The first half of Nancy Hasty’s “Bobbi Boland” crackles with the same exuberant suspense that distinguished her thriller from last season, “The Director,” about a power-mad stage genius. The subject here is a power-mad ex-beauty queen determined to hang on to her rhinestone crown at all costs. When she goes into overdrive to decimate her opponents — roughly everyone within a two-block radius of her lovely suburban home — so does the play. If only the former Miss Florida could rid herself of the soggy comeuppance that ultimately befalls her.The materialistic bitch has been something of a film favorite. As recently as “American Beauty,” Annette Bening worried that an overly ardent Kevin Spacey would spill his red wine on the new sofa. In “Ordinary People,” Mary Tyler Moore preferred her house to her husband, as did Joan Crawford in “Harriet Craig” (1952), a remake of the Rosalind Russell starrer “Craig’s Wife” (1936), which had been adapted from George Kelly’s 1925 Broadway play of the same name. The theater hasn’t seen the likes of Bobbi Boland for some time, and it is to Hasty’s credit that she is able to revive the bitch-goddess archetype with such purposeful zest, both on the page and the stage: The playwright also plays the title role. Director Evan Bergman gears the performances to such an extraordinarily high pitch that the production achieves a hyper-reality that suggests David Lynch as revisited by John Waters. Everyone onstage gives the impression of performing in drag, including the three male actors as well as the young and exceedingly short actress Holiday Segal, who plays the adolescent Susan Johnson, the Bolands’ neighbor who suffers nobly through Bobbi’s endless rounds of charm classes. Bobbi’s perfectly ordered world is epitomized by the monochromatic living room designed by John Farrell. Into this pristine universe comes a much younger woman, Kim (Tanya Clarke), the new wife of George McGowan (David Little), who is about to offer Bobbi’s husband, Roger (Gregg Henry), a very big promotion. Bobbi’s aversion to Kim is instant and instinctive. It’s cemented when Kim nonchalantly tells her hostess to lay off the charm-school tactics that she says are turning little Susan into a “robot.” All-out war is declared, with Bobbi the first at her battle station. Unfortunately, Hasty concludes the play by reducing her heroine to a pitiful receptacle for everyone’s moralistic beratement, even as other more intriguing elements are dropped. It’s disheartening to hear Henry’s Mr. Boland complain that it’s all Bobbi’s fault that they never had kids. The arch Byron Loyd, who plays Bobbi’s gay-doormat neighbor, is shuttled back across the street after suggesting promising triangles with the Bolands in act one.

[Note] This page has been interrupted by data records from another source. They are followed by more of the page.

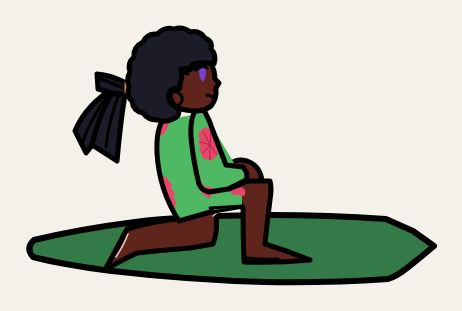
<!DOCTYPE html>
<html lang="en">
<head>
<meta charset="utf-8">
<title>Surfer kneeling on a board</title>
<style>
:root {
  --paper: #f4f1ea;
  --ink: #000;
  --board: #347948;
  --skin: #5f241c;
  --shirt: #4fb862;
  --flower: #e8456b;
  --flower-line: #a82a4c;
  --hair: #1b1c27;
  --eye: #7a3fd0;
  --tie: #d98a4a;
}
html, body { margin: 0; background: var(--paper); overflow: hidden; }
svg { display: block; width: 462px; height: 311px; }
.outlined { stroke: var(--ink); stroke-width: 5; stroke-linejoin: round; stroke-linecap: round; }
.board { fill: var(--board); stroke-width: 6; }
.skin { fill: var(--skin); }
.shirt { fill: var(--shirt); }
.hair { fill: var(--hair); }
.flower { fill: var(--flower); }
.petal-lines { fill: none; stroke: var(--flower-line); stroke-width: 1; }
.line { fill: none; stroke: var(--ink); stroke-width: 3; stroke-linecap: round; stroke-linejoin: round; }
.shine { fill: none; stroke: #e5cdbb; stroke-width: 1.5; stroke-linecap: round; }
</style>
</head>
<body>
<svg viewBox="0 0 462 311" role="img" aria-label="Girl in a flowered green shirt kneeling on a green surfboard">
  <defs>
    <clipPath id="torso-shape"><path d="M163 120Q156 130 157 153Q159 190 179 221L214 211L243 206L246 183L204 113Z"/></clipPath>
    <clipPath id="sleeve-shape"><path d="M194 113L205 112Q210 121 213 131Q219 147 226 165L243 167Q249 174 245 180L228 189L209 193Q201 191 199 184Q193 160 191 137Q190 122 194 113Z"/></clipPath>
  </defs>

  <path class="outlined board" d="M34 240Q80 229 135 222Q180 216 270 215Q330 215 386 219L413 231L434 246Q420 258 407 268Q397 276 388 279Q330 283 265 282Q190 280 112 271Q65 265 33 257Q25 248 34 240Z"/>

  <g id="back-leg">
    <path class="outlined skin" d="M180 219Q158 220 127 229Q118 246 105 270Q118 262 137 253Q165 250 190 248L213 244Q219 229 215 209Z"/>
    <path class="shine" d="M128 234Q124 245 116 257M213 216L219 211"/>
  </g>

  <g id="far-arm">
    <path class="outlined skin" d="M229 165Q236 158 247 161Q261 166 262 182L246 184L228 170Z"/>
  </g>

  <g id="torso">
    <path class="shirt" d="M163 120Q156 130 157 153Q159 190 179 221L214 211L243 206L246 183L204 113Z"/>
    <g clip-path="url(#torso-shape)">
      <path class="flower" d="M158 119L169 121Q168 128 166 131Q163 137 157 135Z"/>
      <path class="flower" d="M160 176Q168 175 169 182Q174 183 171 189Q177 192 173 197Q178 202 174 209L166 206Z"/>
      <path class="flower" d="M197 183Q201 196 209 198Q219 198 222 190L209 188Z"/>
      <path class="flower" d="M230 190L247 184V193Q241 197 238 193Q233 196 230 190Z"/>
    </g>
    <path class="outlined" fill="none" d="M163 120Q156 130 157 153Q159 190 179 221L214 211L243 206"/>
  </g>

  <g id="front-leg">
    <path class="outlined skin" d="M232 192Q238 183 249 181L270 181Q272 188 270 200Q267 223 265 244Q288 251 310 260Q278 263 244 262Q243 235 243 208Z"/>
    <path class="line" d="M247 258Q265 260 278 259"/>
    <path class="shirt" d="M210 195L233 191L242 196V206L214 210Z"/>
    <path class="flower" d="M230 191L241 187Q247 189 245 195Q240 198 238 194Q233 197 230 191Z"/>
    <path class="line" d="M210 208L243 206"/>
  </g>

  <g id="near-arm">
    <path class="shirt" d="M194 113L205 112Q210 121 213 131Q219 147 226 165L243 167Q249 174 245 180L228 189L209 193Q201 191 199 184Q193 160 191 137Q190 122 194 113Z"/>
    <g clip-path="url(#sleeve-shape)">
      <path class="flower" d="M200 131Q204 126 209 128Q215 131 213 138Q219 141 216 147Q221 154 215 157Q213 162 207 159Q201 160 202 154Q197 151 201 147Q196 142 200 139Q197 135 200 131Z"/>
      <path class="petal-lines" d="M210 145L203 131M210 145L211 129M210 145L200 142M210 145L202 154M210 145L210 160M210 145L217 155"/>
      <path class="flower" d="M197 183Q203 182 205 187Q212 186 217 191L207 196Z"/>
    </g>
    <path class="outlined" fill="none" stroke-width="4" d="M205 112Q210 121 213 131Q219 147 226 165L243 167Q249 174 246 180L228 189L209 192Q201 190 199 184Q193 160 191 137Q190 122 194 113"/>
  </g>

  <g id="ribbon">
    <path class="outlined hair" d="M97 74Q111 75 126 83L127 94L116 94L98 89Z"/>
    <path class="outlined hair" d="M106 93Q84 109 75 131L86 153L103 132L118 94Z"/>
    <path class="outlined hair" d="M111 94Q98 118 92 145L117 161Q120 126 125 94Z"/>
    <path class="line" d="M107 96Q91 119 82 143M118 97Q109 120 106 147M101 79L124 88"/>
    <path fill="none" stroke="var(--tie)" stroke-width="3" d="M126 82V93"/>
  </g>

  <g id="head">
    <path class="outlined skin" d="M176 75L210 62Q215 70 215 79L219 83L216 88Q217 99 211 106Q203 113 186 110Q171 108 170 95Z"/>
    <path class="outlined hair" d="M181 69Q183 76 180 84Q181 91 175 88Q167 91 169 99Q170 105 178 108Q181 116 173 119Q165 123 157 120Q148 120 143 113Q133 111 132 101Q126 96 129 87Q126 79 130 72Q127 63 134 57Q133 47 143 42Q147 33 157 34Q165 26 174 29Q183 26 190 32Q200 30 205 38Q213 41 211 49Q217 55 214 64Q207 62 200 63Q191 63 190 68Z"/>
    <path class="line" d="M181 72L188 74M196 70Q201 66 207 68M184 70L199 63"/>
    <path d="M199 70Q203 66 206 70Q206 78 203 82Q199 79 199 70Z" fill="var(--eye)"/>
    <path class="line" stroke-width="2" d="M173 92Q179 91 182 97Q183 102 179 105M207 95L214 97"/>
  </g>
</svg>
</body>
</html>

No wonder bitch goddesses in the movies usually turned to drink. The nice thing about the theater is that the final reel isn’t locked in the can. Hasty should give “Bobbi Boland” a new sendoff worthy of her monster sacre.